On the river bed of Tapi, in Moti Devrupan village of Sagrbara taluka in Narmada district, temporary shelters for fishermen is an annual sight as over 100 fishermen from as far as West Bengal come to Gujarat to work as contractual labourers for various fishing cooperatives. However, after the imposition of Covid-19 lockdown, almost 153 of them had been stranded in the district without money, food or mode of transport to go back to their villages. Their indefinite wait to return home has finally come to an end. The fishermen are expected to be sent back to their villages by Tuesday.
The administration which had apprised both Gujarat and West Bengal governments of the stranded fishermen, had been waiting for a confirmation from the latter. “They have finally responded and now we are finalising to send them back. They will be sent back by tomorrow or the day after,” said MR Kothari, District Collector Narmada.

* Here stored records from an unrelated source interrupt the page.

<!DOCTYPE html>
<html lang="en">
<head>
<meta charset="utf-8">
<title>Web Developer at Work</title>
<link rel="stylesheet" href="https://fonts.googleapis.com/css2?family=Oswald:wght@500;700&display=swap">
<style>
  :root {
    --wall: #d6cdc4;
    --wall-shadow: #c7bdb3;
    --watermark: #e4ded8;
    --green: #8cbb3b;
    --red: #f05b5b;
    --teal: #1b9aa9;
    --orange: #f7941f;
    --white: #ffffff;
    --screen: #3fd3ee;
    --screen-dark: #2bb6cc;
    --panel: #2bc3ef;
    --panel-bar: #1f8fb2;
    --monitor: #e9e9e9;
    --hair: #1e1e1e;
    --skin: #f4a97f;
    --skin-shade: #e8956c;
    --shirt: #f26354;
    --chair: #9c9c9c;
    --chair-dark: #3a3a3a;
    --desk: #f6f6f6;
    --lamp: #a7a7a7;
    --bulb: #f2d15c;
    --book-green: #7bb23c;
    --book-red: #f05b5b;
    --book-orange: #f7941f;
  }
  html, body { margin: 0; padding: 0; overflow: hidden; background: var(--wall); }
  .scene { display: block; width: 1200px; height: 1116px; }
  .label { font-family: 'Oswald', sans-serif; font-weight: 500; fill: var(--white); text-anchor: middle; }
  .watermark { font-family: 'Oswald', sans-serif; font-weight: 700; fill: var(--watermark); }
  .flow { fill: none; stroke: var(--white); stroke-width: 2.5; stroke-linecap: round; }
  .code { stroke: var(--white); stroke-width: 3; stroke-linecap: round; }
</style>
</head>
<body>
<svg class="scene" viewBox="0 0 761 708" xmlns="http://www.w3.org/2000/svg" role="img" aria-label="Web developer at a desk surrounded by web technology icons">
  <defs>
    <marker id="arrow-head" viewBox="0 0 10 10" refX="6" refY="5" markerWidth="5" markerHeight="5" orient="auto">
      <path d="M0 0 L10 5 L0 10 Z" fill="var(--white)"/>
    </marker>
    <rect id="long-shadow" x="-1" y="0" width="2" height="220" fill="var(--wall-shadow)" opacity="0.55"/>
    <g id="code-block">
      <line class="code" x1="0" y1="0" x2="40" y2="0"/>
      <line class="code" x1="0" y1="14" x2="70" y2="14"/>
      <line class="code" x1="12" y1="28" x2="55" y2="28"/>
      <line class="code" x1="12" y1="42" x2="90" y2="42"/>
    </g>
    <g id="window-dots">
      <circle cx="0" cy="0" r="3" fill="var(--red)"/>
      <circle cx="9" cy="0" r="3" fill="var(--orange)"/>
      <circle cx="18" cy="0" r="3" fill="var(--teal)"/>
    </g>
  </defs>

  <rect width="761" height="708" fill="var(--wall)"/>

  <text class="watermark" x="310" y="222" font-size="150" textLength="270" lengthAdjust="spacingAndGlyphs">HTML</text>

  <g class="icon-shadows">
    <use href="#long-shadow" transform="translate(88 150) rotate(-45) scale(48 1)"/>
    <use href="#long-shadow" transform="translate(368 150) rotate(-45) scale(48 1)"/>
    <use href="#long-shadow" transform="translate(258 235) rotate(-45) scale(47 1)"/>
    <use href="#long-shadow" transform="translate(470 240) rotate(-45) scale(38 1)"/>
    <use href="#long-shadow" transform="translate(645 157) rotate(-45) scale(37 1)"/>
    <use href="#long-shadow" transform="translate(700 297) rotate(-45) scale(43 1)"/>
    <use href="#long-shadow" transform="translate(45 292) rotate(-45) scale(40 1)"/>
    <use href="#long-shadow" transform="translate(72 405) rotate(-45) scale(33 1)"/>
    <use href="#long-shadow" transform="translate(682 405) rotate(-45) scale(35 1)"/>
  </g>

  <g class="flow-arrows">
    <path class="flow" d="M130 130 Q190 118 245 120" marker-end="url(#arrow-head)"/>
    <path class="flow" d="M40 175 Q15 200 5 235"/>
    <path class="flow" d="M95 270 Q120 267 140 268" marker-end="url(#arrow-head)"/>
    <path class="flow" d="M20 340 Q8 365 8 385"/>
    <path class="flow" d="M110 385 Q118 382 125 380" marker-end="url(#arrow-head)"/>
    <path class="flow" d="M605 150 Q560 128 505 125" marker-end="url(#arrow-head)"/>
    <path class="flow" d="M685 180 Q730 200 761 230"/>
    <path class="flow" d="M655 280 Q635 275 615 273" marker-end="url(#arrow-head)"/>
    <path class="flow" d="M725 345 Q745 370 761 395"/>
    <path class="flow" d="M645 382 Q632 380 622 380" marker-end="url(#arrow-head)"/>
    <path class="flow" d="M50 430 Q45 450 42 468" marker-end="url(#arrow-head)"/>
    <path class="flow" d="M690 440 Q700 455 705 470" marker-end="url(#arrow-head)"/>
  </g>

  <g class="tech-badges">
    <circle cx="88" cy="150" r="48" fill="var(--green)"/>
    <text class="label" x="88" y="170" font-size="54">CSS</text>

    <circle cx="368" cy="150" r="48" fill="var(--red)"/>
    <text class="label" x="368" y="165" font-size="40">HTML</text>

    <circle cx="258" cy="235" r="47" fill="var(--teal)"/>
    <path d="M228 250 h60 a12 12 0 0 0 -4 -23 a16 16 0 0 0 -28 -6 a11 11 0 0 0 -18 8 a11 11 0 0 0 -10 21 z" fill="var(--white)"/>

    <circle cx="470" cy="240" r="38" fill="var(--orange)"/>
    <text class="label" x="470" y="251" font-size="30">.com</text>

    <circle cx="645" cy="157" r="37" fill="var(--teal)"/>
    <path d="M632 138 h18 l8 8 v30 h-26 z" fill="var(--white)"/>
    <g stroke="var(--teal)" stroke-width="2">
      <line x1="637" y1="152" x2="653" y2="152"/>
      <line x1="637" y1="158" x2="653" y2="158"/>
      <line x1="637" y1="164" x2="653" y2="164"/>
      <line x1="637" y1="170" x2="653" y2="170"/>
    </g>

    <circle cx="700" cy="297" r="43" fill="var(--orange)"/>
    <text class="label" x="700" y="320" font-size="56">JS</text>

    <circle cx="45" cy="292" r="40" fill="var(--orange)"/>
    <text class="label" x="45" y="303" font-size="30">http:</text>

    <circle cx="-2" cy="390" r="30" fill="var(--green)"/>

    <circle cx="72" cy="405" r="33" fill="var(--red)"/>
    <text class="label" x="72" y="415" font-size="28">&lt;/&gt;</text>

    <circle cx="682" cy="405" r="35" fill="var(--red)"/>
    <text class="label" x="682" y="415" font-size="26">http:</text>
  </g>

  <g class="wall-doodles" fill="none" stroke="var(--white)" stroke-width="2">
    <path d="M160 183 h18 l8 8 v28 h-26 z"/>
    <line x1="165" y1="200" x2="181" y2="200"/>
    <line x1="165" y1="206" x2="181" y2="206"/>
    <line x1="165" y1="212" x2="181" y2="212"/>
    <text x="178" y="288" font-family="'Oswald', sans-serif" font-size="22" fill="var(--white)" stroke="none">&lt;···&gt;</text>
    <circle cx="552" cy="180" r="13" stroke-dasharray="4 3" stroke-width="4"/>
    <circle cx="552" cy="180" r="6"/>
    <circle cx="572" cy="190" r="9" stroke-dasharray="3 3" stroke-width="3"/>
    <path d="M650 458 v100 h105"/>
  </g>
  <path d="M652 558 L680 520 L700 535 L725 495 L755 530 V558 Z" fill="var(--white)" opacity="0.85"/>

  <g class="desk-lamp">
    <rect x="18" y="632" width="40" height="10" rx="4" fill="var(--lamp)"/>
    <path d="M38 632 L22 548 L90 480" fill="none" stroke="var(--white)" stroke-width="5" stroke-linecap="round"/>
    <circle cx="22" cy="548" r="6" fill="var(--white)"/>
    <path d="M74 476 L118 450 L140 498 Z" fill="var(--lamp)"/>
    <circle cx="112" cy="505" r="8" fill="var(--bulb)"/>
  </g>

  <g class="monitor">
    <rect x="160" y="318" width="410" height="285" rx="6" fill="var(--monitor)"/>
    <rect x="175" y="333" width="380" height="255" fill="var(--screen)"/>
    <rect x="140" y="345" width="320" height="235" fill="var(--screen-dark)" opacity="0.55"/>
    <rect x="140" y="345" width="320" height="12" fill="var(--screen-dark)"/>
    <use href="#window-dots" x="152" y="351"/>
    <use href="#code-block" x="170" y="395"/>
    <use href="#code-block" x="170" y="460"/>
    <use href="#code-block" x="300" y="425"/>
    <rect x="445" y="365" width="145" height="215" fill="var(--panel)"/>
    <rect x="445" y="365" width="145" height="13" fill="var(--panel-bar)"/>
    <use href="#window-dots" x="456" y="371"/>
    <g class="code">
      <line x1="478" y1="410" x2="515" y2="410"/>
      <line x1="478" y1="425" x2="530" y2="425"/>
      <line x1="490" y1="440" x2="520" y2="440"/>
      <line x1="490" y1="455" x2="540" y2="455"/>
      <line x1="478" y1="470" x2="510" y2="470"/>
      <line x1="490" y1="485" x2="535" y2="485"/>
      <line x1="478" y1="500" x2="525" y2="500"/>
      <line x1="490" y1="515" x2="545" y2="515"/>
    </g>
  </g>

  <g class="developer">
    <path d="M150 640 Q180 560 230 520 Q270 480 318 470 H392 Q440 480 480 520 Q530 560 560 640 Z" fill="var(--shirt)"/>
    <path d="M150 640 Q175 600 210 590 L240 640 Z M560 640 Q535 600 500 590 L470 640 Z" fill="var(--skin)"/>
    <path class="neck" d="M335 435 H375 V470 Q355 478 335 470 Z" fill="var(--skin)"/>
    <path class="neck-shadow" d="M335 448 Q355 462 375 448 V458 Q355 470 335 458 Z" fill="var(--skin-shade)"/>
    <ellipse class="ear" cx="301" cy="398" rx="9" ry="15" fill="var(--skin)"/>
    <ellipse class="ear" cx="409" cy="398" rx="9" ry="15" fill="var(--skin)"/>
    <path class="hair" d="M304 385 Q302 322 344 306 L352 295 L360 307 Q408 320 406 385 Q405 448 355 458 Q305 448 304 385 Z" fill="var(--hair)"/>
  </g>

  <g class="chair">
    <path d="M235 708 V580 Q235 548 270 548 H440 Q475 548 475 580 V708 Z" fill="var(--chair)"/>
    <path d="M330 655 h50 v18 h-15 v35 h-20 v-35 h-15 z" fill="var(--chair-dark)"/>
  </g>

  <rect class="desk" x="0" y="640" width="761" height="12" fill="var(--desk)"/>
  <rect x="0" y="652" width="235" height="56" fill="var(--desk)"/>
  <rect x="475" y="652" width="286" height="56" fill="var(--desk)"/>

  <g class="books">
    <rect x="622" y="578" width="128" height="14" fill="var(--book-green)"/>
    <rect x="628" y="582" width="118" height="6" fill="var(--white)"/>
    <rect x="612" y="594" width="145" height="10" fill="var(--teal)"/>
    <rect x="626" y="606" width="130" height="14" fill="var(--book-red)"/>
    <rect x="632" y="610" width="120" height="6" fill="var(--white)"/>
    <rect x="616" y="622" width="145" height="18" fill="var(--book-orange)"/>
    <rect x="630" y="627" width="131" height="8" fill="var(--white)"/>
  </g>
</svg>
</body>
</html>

The fishermen arrive every year towards the end of January and return to their respective villages in April or May depending on the work. They however claim that this year, since their arrival, no work has come their way.
“We arrived in January and around February we start getting work after tenders are passed. But this time the associations claimed that they were awaiting tenders to be passed. We thought we will wait too. But then the lockdown was imposed. We could not catch any fish, nor could we sell them. We have not earned a penny this year and now we have run out of all the money we had,” said Sameer Biswas. 36, from Nadia district in West Bengal.
Sameer claims that he is able to earn more in Gujarat in the limited months than what he earns back home. “I usually earn between 8000 -10000 in a month,” said Sameer adding that now he just want to return home.
Every year the state government issues tenders for reservoir fishing under its Reservoir leasing policy. The cooperatives, however, claim that the tender amount was increased following which they were negotiating to reduce the amount which was hampered by the lockdown and the tendering was postponed indefinitely.
“The rate of fish have dropped too. Earlier what we could sell for Rs 200/kg is being sold at Rs 25/kg. Since we do not have money how can we employ them,” said Digambar Vasava, heading a fish cooperative in Sagbara.
These fishermen live under makeshift trampoline tents erected by them, with cardboard sheets covered with a piece of cloth placed side by side to each other to sleep on. Without masks they use their ‘gamchas’ to cover their faces, even as social distancing inside their tents is difficult to maintain.
Having exhausted their savings over food, the men had been awaiting a response from the administration to head back home. ” The villagers initially provided food but for how long will they feed us,” said Sanjit Biswas (44), another fishermen from Shantipur village of West Bengal.